━━━━━ Given records
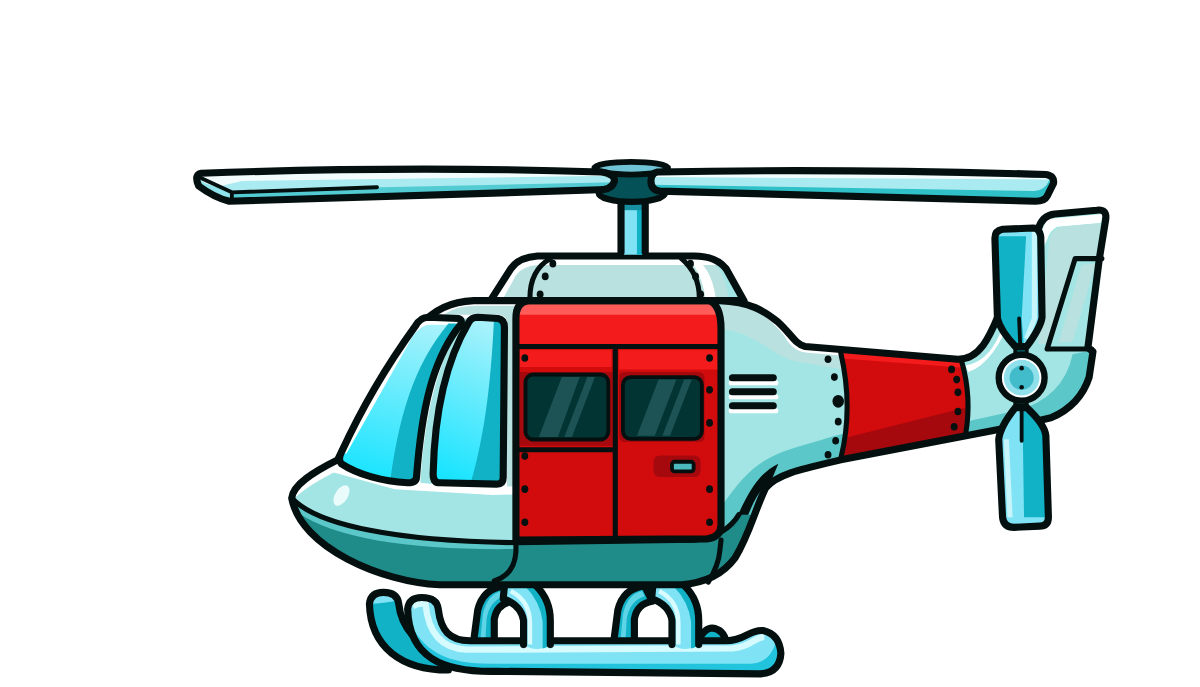
<!DOCTYPE html>
<html lang="en">
<head>
<meta charset="utf-8">
<title>Rescue helicopter</title>
<style>
:root{--ink:#04100f;--white:#fff;--pale:#b9e1e0;--body:#a3e5e4;--shade:#5cc7c8;--teal:#1f8c8a;--red:#d20b0d;--red-lit:#f41b1d;--red-glow:#ff5b59;--red-dark:#a5090d;--glass:#013433;--glare:#1d5355;--sky:#7fe3f5;--aqua:#11b1c6;--hub:#045158}
*{margin:0;padding:0}
html,body{width:1200px;height:687px;overflow:hidden;background:var(--white)}
svg{display:block;width:1200px;height:687px}
.outline{fill:none;stroke:var(--ink);stroke-width:5.6;stroke-linejoin:round;stroke-linecap:round}
.seam{fill:none;stroke:var(--ink);stroke-width:4;stroke-linecap:round;stroke-linejoin:round}
.fine{fill:none;stroke:var(--ink);stroke-width:3;stroke-linecap:round;stroke-linejoin:round}
.ink{fill:var(--ink)}.white{fill:var(--white)}.pale{fill:var(--pale)}.body{fill:var(--body)}.shade{fill:var(--shade)}.teal{fill:var(--teal)}
.red{fill:var(--red)}.red-lit{fill:var(--red-lit)}.red-glow{fill:var(--red-glow)}.red-dark{fill:var(--red-dark)}
.glass{fill:var(--glass)}.glare{fill:var(--glare)}.sky{fill:var(--sky)}.aqua{fill:var(--aqua)}.hub{fill:var(--hub)}
</style>
</head>
<body>
<svg viewBox="0 0 942 539.3" role="img" aria-label="Red and pale blue cartoon helicopter seen from the side">
<defs>
  <linearGradient id="windshield" x1="0.6" y1="0" x2="0.4" y2="1"><stop offset="0" stop-color="#a9f2fb"/><stop offset="1" stop-color="#19e4ff"/></linearGradient>
  <path id="hull" d="M229 391C230 380 247 370 265 361C284 323 306 288 330 256Q345 237 372 236L565 236C589 237 600 244 611 253C621 262 624 270 632 272L752 282C772 282 779 258 787 240L815 180Q818 169 828 168L861 165Q869 164 868 172L863 203L854 273L858 276L855 296Q848 318 825 328L790 336L660 361C630 368 610 372 601 383C592 402 588 420 577 438Q563 457 535 459L345 459C300 457 236 430 229 391Z"/>
  <clipPath id="hull-clip"><use href="#hull"/></clipPath>
  <path id="housing" d="M385 236L401 211Q407 202 422 201L545 201Q562 201 570 211L584 236Z"/>
  <clipPath id="housing-clip"><use href="#housing"/></clipPath>
  <path id="front-pane" d="M336 249L360 250Q365 252 359 258C339 285 331 322 327 374Q327 379 320 379C300 378 280 372 268 364Q265 361 268 355C285 318 305 285 326 256Q330 249 336 249Z"/>
  <clipPath id="front-pane-clip"><use href="#front-pane"/></clipPath>
  <path id="side-pane" d="M375 249L391 250Q396 251 396 257L395 375Q395 380 390 380L345 379Q340 379 340 372C341 328 349 285 368 253Q370 249 375 249Z"/>
  <clipPath id="side-pane-clip"><use href="#side-pane"/></clipPath>
  <path id="door" d="M405 424L405 250Q405 237 415 236L557 236Q566 240 566 258L566 412Q566 422 555 423Z"/>
  <clipPath id="door-clip"><use href="#door"/></clipPath>
  <path id="band" d="M659 276L754 284Q762 312 757 342L659 361Q669 320 659 276Z"/>
  <clipPath id="band-clip"><use href="#band"/></clipPath>
  <path id="skid" d="M320 478Q321 469 331 469Q343 469 344 478C346 495 353 503 369 503L570 503C585 503 588 494 599 495Q612 498 613 513Q612 528 597 529L390 527C347 528 321 516 320 478Z"/>
  <clipPath id="skid-clip"><use href="#skid"/></clipPath>
  <path id="upper-tail-blade" d="M787 180L811 179Q816 179 817 186L818 249Q817 257 806 272L797 272Q785 259 783 250L781 187Q781 181 787 180Z"/>
  <clipPath id="upper-tail-clip"><use href="#upper-tail-blade"/></clipPath>
  <path id="lower-tail-blade" d="M797 320L806 320Q820 333 821 342L823 406Q823 413 816 413L796 414Q788 414 787 406L784 345Q785 335 797 320Z"/>
  <clipPath id="lower-tail-clip"><use href="#lower-tail-blade"/></clipPath>
  <path id="left-blade" d="M158 136C270 132 380 132 472 135Q484 137 482 143Q480 149 470 149L180 158Q168 155 156 146Q152 137 158 136Z"/>
  <clipPath id="left-blade-clip"><use href="#left-blade"/></clipPath>
  <path id="right-blade" d="M516 135C620 133 720 134 821 137Q828 138 827 144L822 154Q820 158 813 158L518 150Q511 149 511 142Q511 136 516 135Z"/>
  <clipPath id="right-blade-clip"><use href="#right-blade"/></clipPath>
  <g id="rear-leg">
    <path class="aqua" d="M372 503L375 479Q379 462 396 460L402 472Q390 474 388 486L388 503Z"/>
    <path class="sky" d="M377 503L379 482Q383 466 394 464L396 468Q384 472 382 486L381 503Z" opacity=".7"/>
    <path class="outline" d="M372 502L375 479Q379 462 396 460L402 472Q390 474 388 486L388 502"/>
  </g>
  <g id="front-leg">
    <path class="sky" d="M396 460L421 460Q432 471 432 487L432 506Q421 513 411 506L411 487Q409 475 395 470Z"/>
    <path class="aqua" d="M421 460Q432 471 432 487L432 506Q429 509 426 509L426 488Q424 472 412 460Z"/>
    <path d="M401 464Q416 472 416 489L416 506" fill="none" stroke="#d8fbff" stroke-width="3.5"/>
    <path class="outline" d="M421 460Q432 471 432 487L432 506M411 506L411 487Q409 475 395 470L396 460" stroke-width="5"/>
  </g>
  <ellipse id="rivet" class="ink" rx="2.7" ry="3"/>
  <g id="vent"><path d="M574 4L609 4" fill="none" stroke="#fff" stroke-width="4" stroke-linecap="round"/><path d="M575 0L607 0" fill="none" stroke="#04100f" stroke-width="5.6" stroke-linecap="round"/></g>
</defs>

<g id="landing-gear">
  <path class="aqua" d="M290 474Q291 465 301 465Q312 465 313 474C315 494 328 508 352 520L352 527C315 526 291 508 290 474Z"/>
  <path class="sky" d="M290 474Q291 465 301 465Q312 465 313 471Q301 474 290 474Z"/>
  <path class="outline" d="M352 526C315 526 291 508 290 474Q291 465 301 465Q312 465 313 474C314 484 318 492 324 499"/>
  <path class="aqua" d="M548 503Q553 493 559 493Q568 494 570 504Z"/>
  <path class="outline" d="M548 503Q553 493 559 493Q568 494 570 504"/>
  <use href="#rear-leg"/><use href="#rear-leg" x="110"/>
  <use href="#skid" class="sky"/>
  <g clip-path="url(#skid-clip)">
    <path d="M324 476Q328 473 334 474C336 496 346 509 366 510L575 509C590 508 592 500 600 500" fill="none" stroke="#d6fbff" stroke-width="5"/>
    <path fill="#22c3dc" d="M318 480C330 512 350 521 385 521L590 521Q606 520 610 500L618 535L310 535Z"/>
  </g>
  <use href="#skid" class="outline"/>
  <use href="#front-leg"/><use href="#front-leg" x="116.500"/>
</g>

<g id="roof-housing">
  <use href="#housing" class="pale"/>
  <g clip-path="url(#housing-clip)">
    <path class="white" d="M384 238L404 208L420 200L560 200L578 215L568 208L422 208Q410 209 405 216L393 238Z"/>
    <path class="white" d="M550 206Q560 216 562 236L554 236Q552 218 543 206Z"/>
    <path class="body" d="M566 210L590 238L572 238Q572 222 562 208Z"/>
    <path class="seam" d="M432 203Q416 212 416 234M535 203Q549 215 549 234" stroke-width="3"/>
    <use href="#rivet" x="434" y="207"/><use href="#rivet" x="428" y="217"/><use href="#rivet" x="424" y="231"/><use href="#rivet" x="542" y="207"/><use href="#rivet" x="546" y="217"/><use href="#rivet" x="550" y="231"/>
  </g>
  <use href="#housing" class="outline"/>
</g>

<g id="fuselage">
  <use href="#hull" class="body"/>
  <g clip-path="url(#hull-clip)">
    <path class="white" d="M222 392L262 358L330 250L360 232L410 232L410 390L310 384L262 371Q236 384 226 398Z"/>
    <path class="pale" d="M346 249Q356 240 374 240L406 240L406 382L398 382L398 252Q396 246 388 247L358 247Z"/>
    <path class="body" d="M229 393C240 382 252 376 266 372C300 387 350 391 406 388L406 426C330 426 262 420 229 393Z"/>
    <path class="body" d="M330 379C333 330 342 284 365 250L371 249C350 285 342 330 339 380Z"/>
    <path class="pale" d="M566 236L590 236L632 270L660 275L662 290L626 284C606 280 596 262 566 258Z"/>
    <path class="white" d="M566 238C590 239 602 247 616 264Q622 276 634 277L660 279L660 274L634 270L610 246L585 233L566 233Z"/>
    <path class="shade" d="M566 398C584 372 596 360 622 352C640 347 652 343 664 340L664 364L610 374L590 425L566 425Z"/>
    <path class="ink" d="M611 364C594 372 586 390 577 409L586 408Q594 385 606 376Z"/>
    <path class="teal" d="M226 390C248 411 310 425 405 426L545 424Q568 421 580 404L590 404L580 465L330 465L225 430Z"/>
    <path class="shade" d="M231 394C250 412 310 425 405 426L405 431C325 432 265 424 233 402Z"/>
    <path class="white" d="M758 287Q775 284 784 264L816 185L822 172L866 168L864 175L830 178Q824 181 822 188L797 240Q782 285 760 292Z"/>
    <path class="pale" d="M824 188Q825 180 834 178L864 175L860 204L842 205L822 270L815 270Z"/>
    <path class="shade" d="M758 331L790 324Q834 316 842 278L862 274L860 312L820 334L758 346Z"/>
    <ellipse cx="268" cy="389" rx="5" ry="9" transform="rotate(32 268 389)" fill="#e9fbfa"/>
  </g>
  <g id="tail-band">
    <use href="#band" class="red"/>
    <g clip-path="url(#band-clip)">
      <path class="red-dark" d="M655 346L762 319L762 346L655 366Z"/>
      <path class="red-lit" d="M655 274L762 282L760 289L655 281Z"/>
    </g>
    <path class="seam" d="M660 277Q670 320 660 360M755 284Q763 312 758 341" stroke-width="5"/>
    <use href="#rivet" x="650" y="282"/><use href="#rivet" x="655" y="296"/><ellipse class="ink" cx="658" cy="315" rx="4.500" ry="5"/><use href="#rivet" x="658" y="331"/><use href="#rivet" x="656" y="346"/><use href="#rivet" x="650" y="357"/>
    <g transform="translate(0 0)"><use href="#rivet" x="747" y="290"/><use href="#rivet" x="751" y="298"/><use href="#rivet" x="752" y="308"/><use href="#rivet" x="752" y="323"/><use href="#rivet" x="749" y="335"/></g>
  </g>
  <g id="rudder">
    <path class="body" d="M844 203L865 203L855 273L822 274Z"/>
    <path class="pale" d="M849 208L860 207L842 268L831 269Z"/>
    <path class="seam" d="M865 203L844 203L822 274L857 274"/>
  </g>
  <use href="#vent" y="296.500"/><use href="#vent" y="307.500"/><use href="#vent" y="318.500"/>
  <path class="seam" d="M230 392C250 412 310 425 405 426L545 424Q570 421 580 404" stroke-width="5"/>
  <path class="seam" d="M566 424L565 433Q564 444 556 457"/>
</g>

<g id="cabin-door">
  <use href="#door" class="red"/>
  <g clip-path="url(#door-clip)">
    <path class="red-lit" d="M400 236H570V270H400Z"/>
    <path class="red-glow" d="M412 236H560Q565 240 565 247H407Z"/>
    <path class="red-lit" d="M408 275H480V290H408ZM486 275H564V290H486Z"/>
    <path class="red-dark" d="M408 292Q408 288 413 288H481V350H408Z"/>
    <path class="red" d="M408 288H481V292H408Z"/>
    <path class="red-dark" d="M486 296Q486 292 491 292H549Q553 293 553 297V343Q553 347 548 347H491Q486 347 486 343Z"/>
    <path class="seam" d="M405 272H566M483 273V424M405 353H483"/>
  </g>
  <rect class="glass" x="412.500" y="294" width="65" height="51" rx="6"/>
  <path class="glare" d="M441 296H455L438 343H423ZM461 296H467L449 343H443Z"/>
  <rect class="fine" x="412.500" y="294" width="65" height="51" rx="6"/>
  <rect class="glass" x="489" y="296" width="62" height="48.500" rx="6"/>
  <path class="glare" d="M517 298H531L514 342H500ZM537 298H543L526 342H520Z"/>
  <rect class="fine" x="489" y="296" width="62" height="48.500" rx="6"/>
  <rect class="red-dark" x="513" y="357.500" width="37" height="17" rx="5"/>
  <rect x="527.500" y="362.500" width="17" height="7.500" rx="2" fill="#4cb9be" stroke="#04100f" stroke-width="3"/>
  <use href="#rivet" x="412" y="281"/><use href="#rivet" x="557" y="281"/><use href="#rivet" x="557" y="306"/><use href="#rivet" x="557" y="332"/><use href="#rivet" x="557" y="384"/><use href="#rivet" x="557" y="410"/><use href="#rivet" x="412" y="358"/><use href="#rivet" x="412" y="384"/><use href="#rivet" x="412" y="410"/>
  <use href="#door" class="outline" stroke-width="5"/>
  <path class="seam" d="M405 424L405 433Q404 451 388 456" stroke-width="5"/>
</g>
<use href="#hull" class="outline"/>

<g id="cockpit-windows">
  <use href="#front-pane" fill="url(#windshield)"/>
  <g clip-path="url(#front-pane-clip)">
    <path class="white" d="M326 248H364L358 255H336Q330 256 324 264L272 356H262Z"/>
    <path class="aqua" d="M352 254L364 254C342 288 333 322 330 382L306 380C313 328 324 288 352 254Z"/>
  </g>
  <use href="#front-pane" class="outline"/>
  <use href="#side-pane" fill="url(#windshield)"/>
  <g clip-path="url(#side-pane-clip)">
    <path class="aqua" d="M388 246H400V384H368C382 340 386 290 388 246Z"/>
  </g>
  <use href="#side-pane" class="outline"/>
</g>

<g id="tail-rotor">
  <path class="hub" d="M797 270H806V322H797Z"/>
  <path class="fine" d="M797 270V322M806 270V322"/>
  <use href="#upper-tail-blade" class="aqua"/>
  <g clip-path="url(#upper-tail-clip)">
    <path class="sky" d="M806 176H822V256L804 274L802 250Z"/>
    <path d="M812 182V250L806 266" fill="none" stroke="#c6f6fb" stroke-width="4"/>
    <path d="M780 183H808" stroke="#7fe3f5" stroke-width="5"/>
    <path class="fine" d="M800 250L801 274" stroke-width="2"/>
  </g>
  <use href="#upper-tail-blade" class="outline" stroke-width="6"/>
  <use href="#lower-tail-blade" class="aqua"/>
  <g clip-path="url(#lower-tail-clip)">
    <path class="sky" d="M780 340L800 318L803 346L804 416H786Z"/>
    <path d="M790 345L793 408" fill="none" stroke="#c6f6fb" stroke-width="4"/>
    <path class="sky" d="M786 406H826V416H786Z"/>
    <path class="fine" d="M802 318L802 346" stroke-width="2"/>
  </g>
  <use href="#lower-tail-blade" class="outline"/>
  <circle cx="802" cy="296.500" r="18" class="white" stroke="#04100f" stroke-width="5"/>
  <circle cx="802" cy="296.500" r="14" fill="#8fe0ea"/>
  <circle cx="802" cy="296.500" r="9.500" fill="#42bccb"/>
  <circle class="ink" cx="802" cy="289" r="1.800"/><circle class="ink" cx="802" cy="304" r="1.800"/>
</g>

<g id="main-rotor">
  <path class="sky" d="M488 154H506V200H488Z"/>
  <path class="aqua" d="M500 154H506V200H500Z"/>
  <path d="M488 158H506V165H488Z" fill="#168fa0"/>
  <path class="outline" d="M487.500 155V198M506.500 155V198" stroke-width="4"/>
  <ellipse cx="496" cy="151.500" rx="26" ry="7" class="hub" stroke="#04100f" stroke-width="5"/>
  <path class="hub" d="M477 133H515L511 150H481Z"/>
  <ellipse cx="495.500" cy="132" rx="29" ry="5" fill="#6fc5d6" stroke="#04100f" stroke-width="4.500"/>
  <use href="#left-blade" fill="#a9ebf0"/>
  <g clip-path="url(#left-blade-clip)">
    <path class="white" d="M150 134L480 131V138L190 142L165 148Z" opacity=".85"/>
    <path fill="#53cbd3" d="M180 151L300 147L484 143V152L180 162Z"/>
    <path fill="#8fe3ea" d="M150 140L182 151L180 162Z"/>
    <path class="fine" d="M156 139L182 151V157M182 151L296 147" stroke-width="1.800"/>
  </g>
  <use href="#left-blade" class="outline"/>
  <use href="#right-blade" fill="#a9ebf0"/>
  <g clip-path="url(#right-blade-clip)">
    <path class="white" d="M510 134L830 135V141L510 139Z" opacity=".85"/>
    <path fill="#2fc0c8" d="M510 145L812 150Q820 150 824 141L832 140V162L510 154Z"/>
  </g>
  <use href="#right-blade" class="outline"/>
</g>
</svg>
</body>
</html>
━━━━━━━━━━
● Exercise prompt
Wherever the string "fine" turns up in the material, copy the whole line.

● Answer below
.fine{fill:none;stroke:var(--ink);stroke-width:3;stroke-linecap:round;stroke-linejoin:round}
  <rect class="fine" x="412.500" y="294" width="65" height="51" rx="6"/>
  <rect class="fine" x="489" y="296" width="62" height="48.500" rx="6"/>
  <path class="fine" d="M797 270V322M806 270V322"/>
    <path class="fine" d="M800 250L801 274" stroke-width="2"/>
    <path class="fine" d="M802 318L802 346" stroke-width="2"/>
    <path class="fine" d="M156 139L182 151V157M182 151L296 147" stroke-width="1.800"/>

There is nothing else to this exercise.